# Your instructions:
Below is some data. Retype exactly the lines starting at the one with "58%; background: var(--navy);" and ending at the one with "var(--red-soft); border-color: #c4756c;".

# Exercise input:
══════════════════════════════
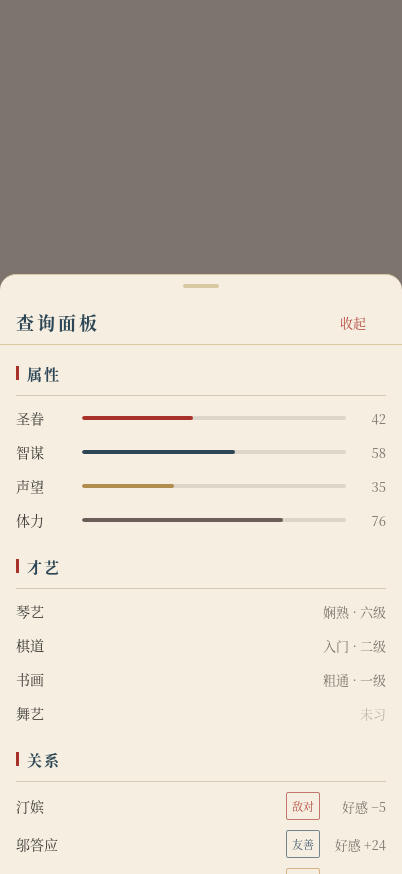
<!DOCTYPE html>
<html lang="zh-CN">
<head>
<meta charset="utf-8">
<title>查询面板</title>
<style>
:root {
  --backdrop: #7d746e;
  --paper: #f5eee1;
  --gold-line: #d8c9a3;
  --rule: #d4cab6;
  --track: #dcd6ca;
  --ink: #3b3833;
  --muted: #7a736b;
  --faint: #bdb6ab;
  --navy: #2c4655;
  --red: #a8322a;
  --red-soft: #b5493f;
  --gold: #b08d4f;
  --brown: #6b5d57;
}
* { box-sizing: border-box; margin: 0; padding: 0; }
html, body { width: 402px; height: 874px; overflow: hidden; }
body {
  background: var(--backdrop);
  color: var(--ink);
  font-family: "Noto Serif CJK SC", "Noto Serif", serif;
  font-size: 14px;
  padding-top: 274px;
}
.sheet {
  height: 600px;
  overflow: hidden;
  background: var(--paper);
  border-top: 1px solid var(--gold-line);
  border-radius: 16px 16px 0 0;
}
.handle {
  width: 36px;
  height: 4px;
  margin: 9px auto 12px;
  border-radius: 2px;
  background: var(--gold-line);
}
.sheet-header {
  display: flex;
  align-items: center;
  justify-content: space-between;
  height: 45px;
  padding: 0 36px 0 16px;
  border-bottom: 1px solid var(--gold-line);
}
.sheet-header h1 {
  font-size: 18px;
  font-weight: 700;
  letter-spacing: 3px;
  color: var(--navy);
}
.collapse { font-size: 13px; color: var(--red-soft); text-decoration: none; }
.sections { padding: 6px 16px 0; }
.section { margin-bottom: 7px; }
.section h2 {
  display: flex;
  align-items: center;
  gap: 8px;
  height: 45px;
  margin-bottom: 5px;
  border-bottom: 1px solid var(--rule);
  font-size: 15px;
  font-weight: 700;
  letter-spacing: 2px;
  color: var(--navy);
}
.section h2::before { content: ""; width: 3px; height: 14px; background: var(--red); }
.section ul { list-style: none; }
.section li { display: flex; align-items: center; height: 34px; }
.value { font-size: 13px; color: var(--muted); text-align: right; white-space: nowrap; }
.stat .label { width: 66px; }
.stat .value { width: 40px; }
.track { flex: 1; height: 4px; border-radius: 2px; background: var(--track); overflow: hidden; }
.fill { height: 4px; border-radius: 2px; }
.favor .fill { width: 42%; background: var(--red); }
.wit .fill { width: 58%; background: var(--navy); }
.fame .fill { width: 35%; background: var(--gold); }
.stamina .fill { width: 76%; background: var(--brown); }
.skill { justify-content: space-between; }
.unlearned { color: var(--faint); }
.section .relation { height: 38px; }
.relation .label { flex: 1; }
.relation .value { width: 66px; }
.tag {
  display: flex;
  align-items: center;
  justify-content: center;
  width: 34px;
  height: 28px;
  border: 1px solid;
  border-radius: 2px;
  font-size: 11px;
}
.hostile { color: var(--red-soft); border-color: #c4756c; }
.friendly { color: #40586a; border-color: #75858e; }
.neutral { border-color: #d6b183; }
</style>
</head>
<body>
<main class="sheet">
  <div class="handle"></div>
  <header class="sheet-header">
    <h1>查询面板</h1>
    <a class="collapse" href="#">收起</a>
  </header>
  <div class="sections">
    <section class="section">
      <h2>属性</h2>
      <ul>
        <li class="stat favor"><span class="label">圣眷</span><div class="track"><div class="fill"></div></div><span class="value">42</span></li>
        <li class="stat wit"><span class="label">智谋</span><div class="track"><div class="fill"></div></div><span class="value">58</span></li>
        <li class="stat fame"><span class="label">声望</span><div class="track"><div class="fill"></div></div><span class="value">35</span></li>
        <li class="stat stamina"><span class="label">体力</span><div class="track"><div class="fill"></div></div><span class="value">76</span></li>
      </ul>
    </section>
    <section class="section">
      <h2>才艺</h2>
      <ul>
        <li class="skill"><span class="label">琴艺</span><span class="value">娴熟 · 六级</span></li>
        <li class="skill"><span class="label">棋道</span><span class="value">入门 · 二级</span></li>
        <li class="skill"><span class="label">书画</span><span class="value">粗通 · 一级</span></li>
        <li class="skill"><span class="label">舞艺</span><span class="value unlearned">未习</span></li>
      </ul>
    </section>
    <section class="section">
      <h2>关系</h2>
      <ul>
        <li class="relation"><span class="label">汀嫔</span><span class="tag hostile">敌对</span><span class="value">好感 −5</span></li>
        <li class="relation"><span class="label">邬答应</span><span class="tag friendly">友善</span><span class="value">好感 +24</span></li>
        <li class="relation"><span class="label"></span><span class="tag neutral"></span><span class="value"></span></li>
      </ul>
    </section>
  </div>
</main>
</body>
</html>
══════════════════════════════
# Output for this exercise:
.wit .fill { width: 58%; background: var(--navy); }
.fame .fill { width: 35%; background: var(--gold); }
.stamina .fill { width: 76%; background: var(--brown); }
.skill { justify-content: space-between; }
.unlearned { color: var(--faint); }
.section .relation { height: 38px; }
.relation .label { flex: 1; }
.relation .value { width: 66px; }
.tag {
  display: flex;
  align-items: center;
  justify-content: center;
  width: 34px;
  height: 28px;
  border: 1px solid;
  border-radius: 2px;
  font-size: 11px;
}
.hostile { color: var(--red-soft); border-color: #c4756c; }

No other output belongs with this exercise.